Assignment :: Whenever the word "ring" appears on a line of the material below, that line is counted; state the total alone.

####################

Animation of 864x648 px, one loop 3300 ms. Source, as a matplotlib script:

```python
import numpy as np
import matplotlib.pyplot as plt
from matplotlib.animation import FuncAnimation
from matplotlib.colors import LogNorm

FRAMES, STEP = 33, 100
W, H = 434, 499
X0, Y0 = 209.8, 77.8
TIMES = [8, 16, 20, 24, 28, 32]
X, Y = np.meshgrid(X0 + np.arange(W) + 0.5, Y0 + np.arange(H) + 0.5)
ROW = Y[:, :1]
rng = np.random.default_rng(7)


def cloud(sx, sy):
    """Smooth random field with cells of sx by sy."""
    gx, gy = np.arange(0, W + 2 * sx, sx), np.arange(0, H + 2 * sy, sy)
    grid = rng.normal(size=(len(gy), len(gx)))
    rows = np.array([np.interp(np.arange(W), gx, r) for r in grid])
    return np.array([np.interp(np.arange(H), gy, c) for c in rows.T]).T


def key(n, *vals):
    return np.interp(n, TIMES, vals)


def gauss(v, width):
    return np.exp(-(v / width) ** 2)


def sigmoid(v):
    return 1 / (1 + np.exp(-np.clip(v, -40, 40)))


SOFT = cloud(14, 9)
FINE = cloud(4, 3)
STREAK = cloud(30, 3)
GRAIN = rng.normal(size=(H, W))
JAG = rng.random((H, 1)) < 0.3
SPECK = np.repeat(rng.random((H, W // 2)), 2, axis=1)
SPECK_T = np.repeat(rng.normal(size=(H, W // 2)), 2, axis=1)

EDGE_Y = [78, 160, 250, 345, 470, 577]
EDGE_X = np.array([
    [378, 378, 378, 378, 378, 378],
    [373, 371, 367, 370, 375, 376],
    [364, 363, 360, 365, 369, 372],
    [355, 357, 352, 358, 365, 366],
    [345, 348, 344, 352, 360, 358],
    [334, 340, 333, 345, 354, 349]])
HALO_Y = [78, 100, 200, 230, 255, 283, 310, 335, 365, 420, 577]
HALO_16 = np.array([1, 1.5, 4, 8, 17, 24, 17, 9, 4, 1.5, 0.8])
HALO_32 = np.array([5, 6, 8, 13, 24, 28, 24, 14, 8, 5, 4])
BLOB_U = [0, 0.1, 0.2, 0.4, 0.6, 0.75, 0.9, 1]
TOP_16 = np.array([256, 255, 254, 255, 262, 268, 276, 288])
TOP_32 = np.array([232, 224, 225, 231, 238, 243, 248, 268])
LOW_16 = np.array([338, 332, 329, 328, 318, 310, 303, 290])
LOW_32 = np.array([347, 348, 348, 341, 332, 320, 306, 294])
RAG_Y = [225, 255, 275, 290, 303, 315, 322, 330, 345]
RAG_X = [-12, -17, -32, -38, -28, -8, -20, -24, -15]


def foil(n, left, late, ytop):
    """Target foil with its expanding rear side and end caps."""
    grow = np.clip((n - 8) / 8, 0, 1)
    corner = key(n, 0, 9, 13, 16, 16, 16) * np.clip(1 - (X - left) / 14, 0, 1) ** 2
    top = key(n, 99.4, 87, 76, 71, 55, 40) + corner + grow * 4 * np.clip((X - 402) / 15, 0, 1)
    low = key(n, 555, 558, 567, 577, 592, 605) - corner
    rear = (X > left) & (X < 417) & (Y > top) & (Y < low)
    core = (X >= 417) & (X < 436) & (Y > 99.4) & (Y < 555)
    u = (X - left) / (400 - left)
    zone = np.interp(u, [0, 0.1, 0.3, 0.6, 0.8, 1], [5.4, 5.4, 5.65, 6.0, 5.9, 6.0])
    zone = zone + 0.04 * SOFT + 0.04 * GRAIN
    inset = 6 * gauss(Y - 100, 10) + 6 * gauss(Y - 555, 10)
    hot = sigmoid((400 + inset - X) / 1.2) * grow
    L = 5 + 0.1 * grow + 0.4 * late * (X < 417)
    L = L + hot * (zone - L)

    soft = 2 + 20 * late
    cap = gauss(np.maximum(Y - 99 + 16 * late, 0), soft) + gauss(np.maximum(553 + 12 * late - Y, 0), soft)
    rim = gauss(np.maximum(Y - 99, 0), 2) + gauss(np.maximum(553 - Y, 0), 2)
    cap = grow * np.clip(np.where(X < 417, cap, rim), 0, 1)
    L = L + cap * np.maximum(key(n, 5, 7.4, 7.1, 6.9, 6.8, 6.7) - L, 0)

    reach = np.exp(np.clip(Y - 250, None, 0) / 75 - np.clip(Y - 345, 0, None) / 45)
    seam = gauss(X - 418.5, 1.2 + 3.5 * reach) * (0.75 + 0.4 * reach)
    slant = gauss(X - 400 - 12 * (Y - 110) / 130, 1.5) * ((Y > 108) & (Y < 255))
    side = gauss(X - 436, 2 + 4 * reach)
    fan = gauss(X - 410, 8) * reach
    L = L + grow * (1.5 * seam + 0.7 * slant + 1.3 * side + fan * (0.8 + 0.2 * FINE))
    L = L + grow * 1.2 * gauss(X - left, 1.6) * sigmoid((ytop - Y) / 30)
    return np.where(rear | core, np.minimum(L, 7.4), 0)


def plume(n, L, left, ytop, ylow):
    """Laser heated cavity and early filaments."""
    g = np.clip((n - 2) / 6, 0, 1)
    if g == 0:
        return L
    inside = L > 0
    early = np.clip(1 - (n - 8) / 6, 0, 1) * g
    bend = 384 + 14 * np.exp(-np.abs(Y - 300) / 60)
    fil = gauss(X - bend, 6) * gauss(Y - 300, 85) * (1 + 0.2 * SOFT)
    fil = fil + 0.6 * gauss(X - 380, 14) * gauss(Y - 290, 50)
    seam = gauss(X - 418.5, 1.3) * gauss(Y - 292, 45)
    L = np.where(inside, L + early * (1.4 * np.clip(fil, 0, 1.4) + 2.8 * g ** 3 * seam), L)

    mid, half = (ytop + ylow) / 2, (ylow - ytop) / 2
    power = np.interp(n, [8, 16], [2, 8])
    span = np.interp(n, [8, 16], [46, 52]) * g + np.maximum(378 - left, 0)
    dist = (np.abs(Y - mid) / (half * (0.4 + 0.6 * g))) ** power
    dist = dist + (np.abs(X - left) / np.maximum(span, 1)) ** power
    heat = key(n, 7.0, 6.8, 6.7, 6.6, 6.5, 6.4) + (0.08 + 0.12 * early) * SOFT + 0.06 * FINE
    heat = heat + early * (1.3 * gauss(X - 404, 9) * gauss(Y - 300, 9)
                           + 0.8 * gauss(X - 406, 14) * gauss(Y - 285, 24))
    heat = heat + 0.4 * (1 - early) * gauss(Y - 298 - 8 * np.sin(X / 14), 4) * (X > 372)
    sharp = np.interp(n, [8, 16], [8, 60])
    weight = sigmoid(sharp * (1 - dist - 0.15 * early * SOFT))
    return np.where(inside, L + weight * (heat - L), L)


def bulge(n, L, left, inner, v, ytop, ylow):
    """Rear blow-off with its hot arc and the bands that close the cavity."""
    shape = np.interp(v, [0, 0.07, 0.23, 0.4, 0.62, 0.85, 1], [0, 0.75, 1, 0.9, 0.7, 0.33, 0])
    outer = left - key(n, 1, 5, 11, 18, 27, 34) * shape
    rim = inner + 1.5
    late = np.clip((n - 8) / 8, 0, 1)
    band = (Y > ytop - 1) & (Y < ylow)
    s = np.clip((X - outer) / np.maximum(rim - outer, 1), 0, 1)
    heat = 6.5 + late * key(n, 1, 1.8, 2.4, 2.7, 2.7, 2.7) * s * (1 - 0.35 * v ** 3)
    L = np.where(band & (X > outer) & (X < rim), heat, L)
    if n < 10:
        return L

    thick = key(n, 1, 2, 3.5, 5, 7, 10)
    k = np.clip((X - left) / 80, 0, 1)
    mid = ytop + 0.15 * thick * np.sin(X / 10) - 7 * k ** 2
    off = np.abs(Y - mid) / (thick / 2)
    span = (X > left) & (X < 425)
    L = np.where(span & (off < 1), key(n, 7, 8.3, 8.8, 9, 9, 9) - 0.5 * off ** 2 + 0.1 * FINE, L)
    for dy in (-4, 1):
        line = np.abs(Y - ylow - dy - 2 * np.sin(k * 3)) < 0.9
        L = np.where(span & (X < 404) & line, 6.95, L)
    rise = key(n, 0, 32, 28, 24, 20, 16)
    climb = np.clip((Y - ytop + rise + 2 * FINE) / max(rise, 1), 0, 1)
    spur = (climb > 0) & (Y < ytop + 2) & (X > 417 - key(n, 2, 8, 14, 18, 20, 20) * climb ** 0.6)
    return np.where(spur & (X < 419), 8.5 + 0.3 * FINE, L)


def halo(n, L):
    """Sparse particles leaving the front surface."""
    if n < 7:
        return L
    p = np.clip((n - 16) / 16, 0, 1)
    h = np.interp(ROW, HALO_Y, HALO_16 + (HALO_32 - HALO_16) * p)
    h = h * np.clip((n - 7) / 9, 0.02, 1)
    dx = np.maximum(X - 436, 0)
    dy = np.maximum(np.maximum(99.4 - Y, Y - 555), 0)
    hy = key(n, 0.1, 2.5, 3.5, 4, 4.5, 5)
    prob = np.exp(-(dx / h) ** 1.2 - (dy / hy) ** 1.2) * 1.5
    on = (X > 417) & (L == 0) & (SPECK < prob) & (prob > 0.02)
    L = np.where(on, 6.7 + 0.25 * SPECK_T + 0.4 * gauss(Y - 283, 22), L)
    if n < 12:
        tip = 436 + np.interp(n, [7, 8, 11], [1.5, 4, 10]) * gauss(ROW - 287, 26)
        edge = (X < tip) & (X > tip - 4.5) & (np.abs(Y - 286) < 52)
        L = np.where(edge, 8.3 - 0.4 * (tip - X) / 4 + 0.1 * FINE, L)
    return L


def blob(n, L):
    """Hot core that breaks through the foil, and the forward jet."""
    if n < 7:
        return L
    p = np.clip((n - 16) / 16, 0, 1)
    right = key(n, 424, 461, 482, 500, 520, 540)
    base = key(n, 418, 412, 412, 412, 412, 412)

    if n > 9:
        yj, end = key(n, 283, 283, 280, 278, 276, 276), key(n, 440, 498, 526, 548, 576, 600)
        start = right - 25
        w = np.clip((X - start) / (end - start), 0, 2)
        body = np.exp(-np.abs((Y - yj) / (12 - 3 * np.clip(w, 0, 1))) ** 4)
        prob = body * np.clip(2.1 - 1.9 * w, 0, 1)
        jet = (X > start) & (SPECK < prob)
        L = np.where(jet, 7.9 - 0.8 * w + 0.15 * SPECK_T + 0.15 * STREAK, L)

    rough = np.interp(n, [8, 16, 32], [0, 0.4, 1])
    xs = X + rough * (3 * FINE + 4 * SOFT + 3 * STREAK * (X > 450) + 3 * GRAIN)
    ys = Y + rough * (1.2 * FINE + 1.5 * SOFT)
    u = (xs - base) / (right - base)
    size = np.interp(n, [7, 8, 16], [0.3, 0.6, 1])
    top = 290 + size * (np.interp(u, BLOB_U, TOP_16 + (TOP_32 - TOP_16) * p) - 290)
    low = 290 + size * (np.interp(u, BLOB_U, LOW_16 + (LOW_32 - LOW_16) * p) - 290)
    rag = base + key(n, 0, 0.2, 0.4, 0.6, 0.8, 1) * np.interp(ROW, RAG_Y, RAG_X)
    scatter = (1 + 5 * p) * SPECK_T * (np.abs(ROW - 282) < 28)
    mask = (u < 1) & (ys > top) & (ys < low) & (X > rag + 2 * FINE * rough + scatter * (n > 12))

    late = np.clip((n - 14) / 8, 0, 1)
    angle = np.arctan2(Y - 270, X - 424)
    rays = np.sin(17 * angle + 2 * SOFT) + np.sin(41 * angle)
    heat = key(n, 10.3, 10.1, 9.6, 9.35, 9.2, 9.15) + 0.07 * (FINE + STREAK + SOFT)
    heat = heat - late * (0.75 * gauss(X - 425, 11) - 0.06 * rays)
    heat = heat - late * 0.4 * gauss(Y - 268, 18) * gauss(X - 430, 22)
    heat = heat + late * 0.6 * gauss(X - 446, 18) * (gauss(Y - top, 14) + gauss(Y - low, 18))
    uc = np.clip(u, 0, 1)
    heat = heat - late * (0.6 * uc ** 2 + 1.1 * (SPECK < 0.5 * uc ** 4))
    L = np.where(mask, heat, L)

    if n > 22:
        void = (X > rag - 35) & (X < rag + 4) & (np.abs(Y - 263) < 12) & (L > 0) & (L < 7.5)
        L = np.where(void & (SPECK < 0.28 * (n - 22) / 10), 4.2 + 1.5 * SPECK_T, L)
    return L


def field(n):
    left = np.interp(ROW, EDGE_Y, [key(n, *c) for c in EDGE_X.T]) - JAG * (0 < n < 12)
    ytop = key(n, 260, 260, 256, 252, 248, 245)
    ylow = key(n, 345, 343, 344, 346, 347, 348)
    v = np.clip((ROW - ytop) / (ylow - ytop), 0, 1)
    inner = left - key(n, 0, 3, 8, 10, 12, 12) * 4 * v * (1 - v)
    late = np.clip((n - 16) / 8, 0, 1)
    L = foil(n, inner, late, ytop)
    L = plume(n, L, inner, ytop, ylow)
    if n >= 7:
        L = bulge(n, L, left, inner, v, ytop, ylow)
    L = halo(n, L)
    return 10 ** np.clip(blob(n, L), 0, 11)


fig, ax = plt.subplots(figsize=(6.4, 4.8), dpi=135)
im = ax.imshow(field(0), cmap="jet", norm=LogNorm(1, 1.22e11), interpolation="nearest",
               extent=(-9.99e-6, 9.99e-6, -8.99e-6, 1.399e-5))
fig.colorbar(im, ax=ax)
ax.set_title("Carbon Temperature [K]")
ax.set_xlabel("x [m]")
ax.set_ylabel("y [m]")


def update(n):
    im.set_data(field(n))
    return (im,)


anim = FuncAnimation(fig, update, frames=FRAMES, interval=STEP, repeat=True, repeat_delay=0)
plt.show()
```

####################

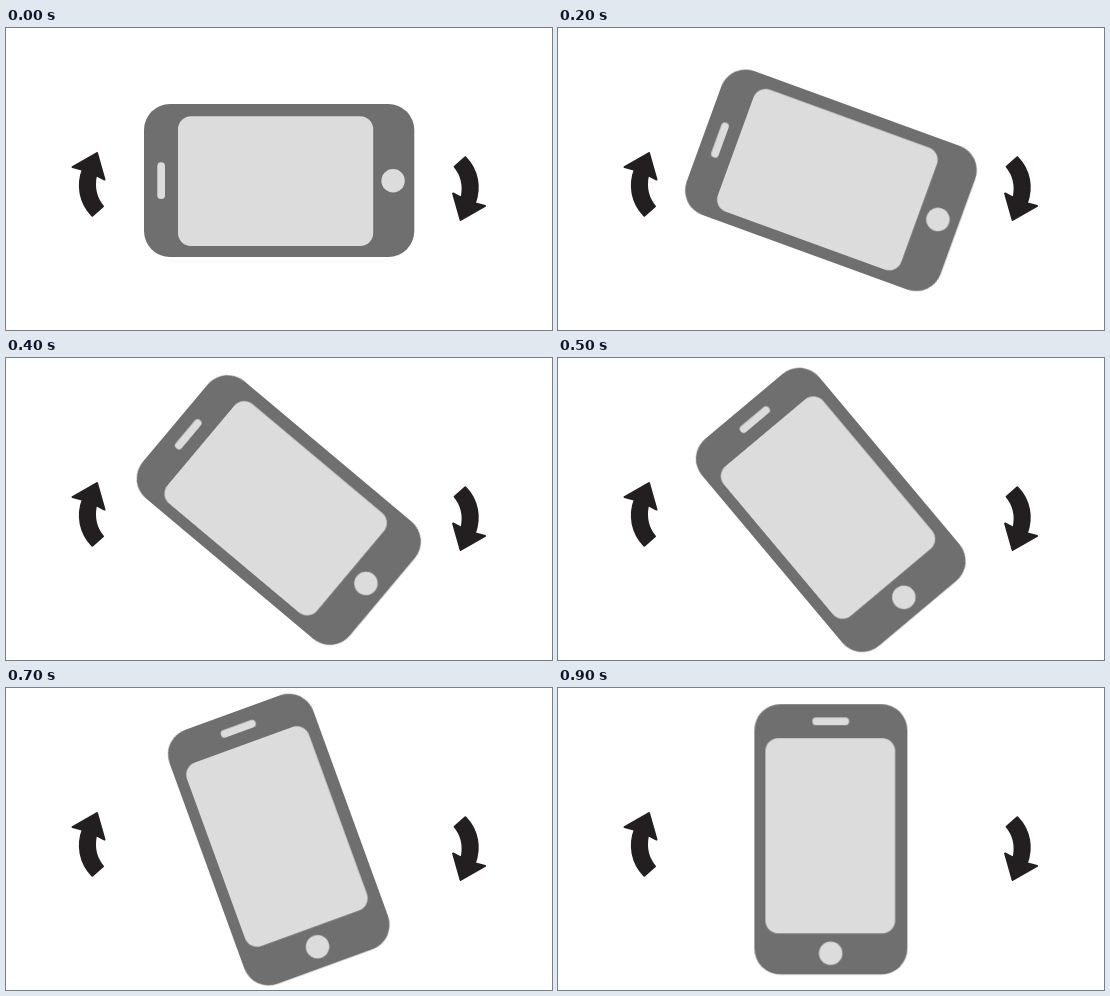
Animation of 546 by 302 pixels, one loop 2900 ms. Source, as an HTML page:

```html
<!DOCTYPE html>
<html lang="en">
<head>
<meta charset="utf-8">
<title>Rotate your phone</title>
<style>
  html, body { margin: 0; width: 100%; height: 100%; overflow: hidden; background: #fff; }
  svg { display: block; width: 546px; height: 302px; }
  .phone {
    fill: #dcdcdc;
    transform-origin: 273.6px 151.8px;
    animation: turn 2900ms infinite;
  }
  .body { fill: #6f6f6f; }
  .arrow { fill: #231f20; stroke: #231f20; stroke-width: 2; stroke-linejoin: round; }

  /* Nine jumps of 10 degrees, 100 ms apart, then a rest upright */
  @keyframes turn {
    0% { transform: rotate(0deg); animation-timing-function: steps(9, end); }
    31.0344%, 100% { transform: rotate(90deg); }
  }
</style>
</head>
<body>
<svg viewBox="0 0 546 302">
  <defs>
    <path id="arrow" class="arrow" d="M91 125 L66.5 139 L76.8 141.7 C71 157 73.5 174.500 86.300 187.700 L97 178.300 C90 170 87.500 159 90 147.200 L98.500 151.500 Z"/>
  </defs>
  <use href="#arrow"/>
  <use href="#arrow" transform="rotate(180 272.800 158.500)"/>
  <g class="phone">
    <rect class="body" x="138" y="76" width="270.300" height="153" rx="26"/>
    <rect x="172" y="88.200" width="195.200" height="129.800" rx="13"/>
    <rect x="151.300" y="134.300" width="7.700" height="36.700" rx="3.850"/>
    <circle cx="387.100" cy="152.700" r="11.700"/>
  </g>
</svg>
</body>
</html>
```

####################

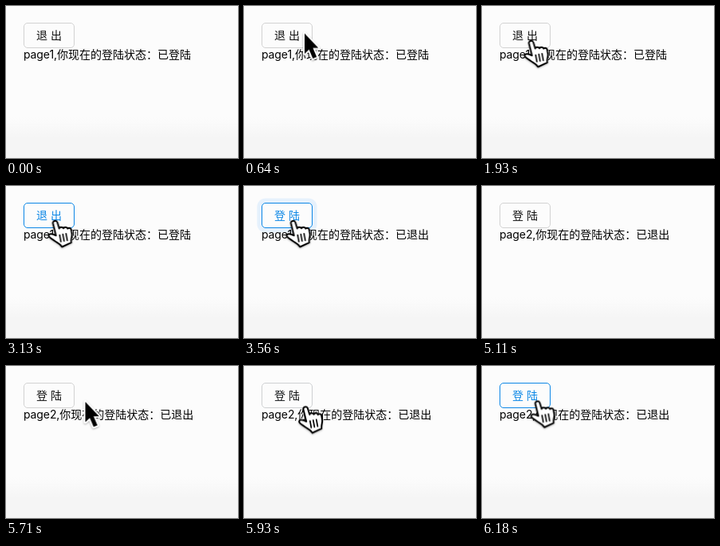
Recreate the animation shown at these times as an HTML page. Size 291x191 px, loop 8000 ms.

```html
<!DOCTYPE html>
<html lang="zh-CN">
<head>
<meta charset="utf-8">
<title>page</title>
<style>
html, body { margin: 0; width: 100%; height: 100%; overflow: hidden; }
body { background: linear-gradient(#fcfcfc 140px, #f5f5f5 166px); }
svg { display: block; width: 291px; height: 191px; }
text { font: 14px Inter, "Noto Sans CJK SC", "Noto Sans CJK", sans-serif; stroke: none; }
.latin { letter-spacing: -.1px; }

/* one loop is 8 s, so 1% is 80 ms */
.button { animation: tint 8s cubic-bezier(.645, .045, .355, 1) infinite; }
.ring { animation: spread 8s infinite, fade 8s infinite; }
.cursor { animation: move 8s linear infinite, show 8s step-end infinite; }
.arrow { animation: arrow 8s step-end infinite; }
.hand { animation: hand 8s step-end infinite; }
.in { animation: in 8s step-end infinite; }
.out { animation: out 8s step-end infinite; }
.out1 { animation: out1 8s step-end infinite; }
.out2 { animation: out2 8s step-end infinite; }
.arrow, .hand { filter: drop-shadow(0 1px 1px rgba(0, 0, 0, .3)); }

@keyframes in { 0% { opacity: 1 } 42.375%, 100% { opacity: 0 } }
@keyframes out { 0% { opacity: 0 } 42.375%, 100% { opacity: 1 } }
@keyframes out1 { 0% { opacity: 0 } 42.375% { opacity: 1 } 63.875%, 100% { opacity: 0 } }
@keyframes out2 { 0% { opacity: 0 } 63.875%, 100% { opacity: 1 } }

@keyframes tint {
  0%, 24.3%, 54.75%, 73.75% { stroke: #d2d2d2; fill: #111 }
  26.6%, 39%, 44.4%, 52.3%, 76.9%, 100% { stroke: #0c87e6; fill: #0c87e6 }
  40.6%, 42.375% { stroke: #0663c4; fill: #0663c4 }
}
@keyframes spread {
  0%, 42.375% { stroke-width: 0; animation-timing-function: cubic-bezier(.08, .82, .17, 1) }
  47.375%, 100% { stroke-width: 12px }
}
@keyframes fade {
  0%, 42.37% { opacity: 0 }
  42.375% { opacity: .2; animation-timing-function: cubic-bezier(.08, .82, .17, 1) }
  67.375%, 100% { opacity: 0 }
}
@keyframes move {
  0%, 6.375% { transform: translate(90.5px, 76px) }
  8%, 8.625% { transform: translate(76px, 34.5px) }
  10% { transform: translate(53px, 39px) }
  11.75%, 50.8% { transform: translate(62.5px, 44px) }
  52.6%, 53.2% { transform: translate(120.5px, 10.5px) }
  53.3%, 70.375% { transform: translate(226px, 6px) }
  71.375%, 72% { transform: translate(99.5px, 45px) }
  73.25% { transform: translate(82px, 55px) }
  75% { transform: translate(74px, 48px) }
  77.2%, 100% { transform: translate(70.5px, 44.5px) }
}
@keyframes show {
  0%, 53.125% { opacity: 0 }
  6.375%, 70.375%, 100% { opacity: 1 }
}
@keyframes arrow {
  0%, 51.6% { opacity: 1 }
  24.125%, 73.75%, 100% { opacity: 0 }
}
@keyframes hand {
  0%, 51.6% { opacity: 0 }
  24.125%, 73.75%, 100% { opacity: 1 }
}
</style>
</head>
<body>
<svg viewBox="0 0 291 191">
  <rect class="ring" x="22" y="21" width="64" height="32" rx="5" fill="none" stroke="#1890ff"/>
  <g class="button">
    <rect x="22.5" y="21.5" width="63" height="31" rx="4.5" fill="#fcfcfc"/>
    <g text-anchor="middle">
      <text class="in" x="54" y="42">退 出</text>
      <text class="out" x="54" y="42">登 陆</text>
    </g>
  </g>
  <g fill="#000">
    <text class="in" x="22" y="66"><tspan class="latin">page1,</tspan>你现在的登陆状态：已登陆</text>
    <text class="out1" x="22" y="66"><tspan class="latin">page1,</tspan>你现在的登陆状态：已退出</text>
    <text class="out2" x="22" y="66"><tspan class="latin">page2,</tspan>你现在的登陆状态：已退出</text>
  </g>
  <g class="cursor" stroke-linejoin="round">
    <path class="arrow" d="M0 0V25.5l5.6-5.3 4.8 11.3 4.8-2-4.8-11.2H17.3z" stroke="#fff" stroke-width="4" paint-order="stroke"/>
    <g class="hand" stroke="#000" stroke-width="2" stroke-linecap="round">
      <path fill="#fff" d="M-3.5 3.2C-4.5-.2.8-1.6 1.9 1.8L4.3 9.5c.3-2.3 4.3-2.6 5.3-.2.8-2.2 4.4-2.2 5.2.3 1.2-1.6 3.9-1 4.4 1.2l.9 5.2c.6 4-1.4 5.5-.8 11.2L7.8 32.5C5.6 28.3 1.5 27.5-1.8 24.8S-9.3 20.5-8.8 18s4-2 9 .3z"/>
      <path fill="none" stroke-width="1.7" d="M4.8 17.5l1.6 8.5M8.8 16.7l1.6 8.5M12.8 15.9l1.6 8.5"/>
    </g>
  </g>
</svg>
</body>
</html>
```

####################

Answer section :: 2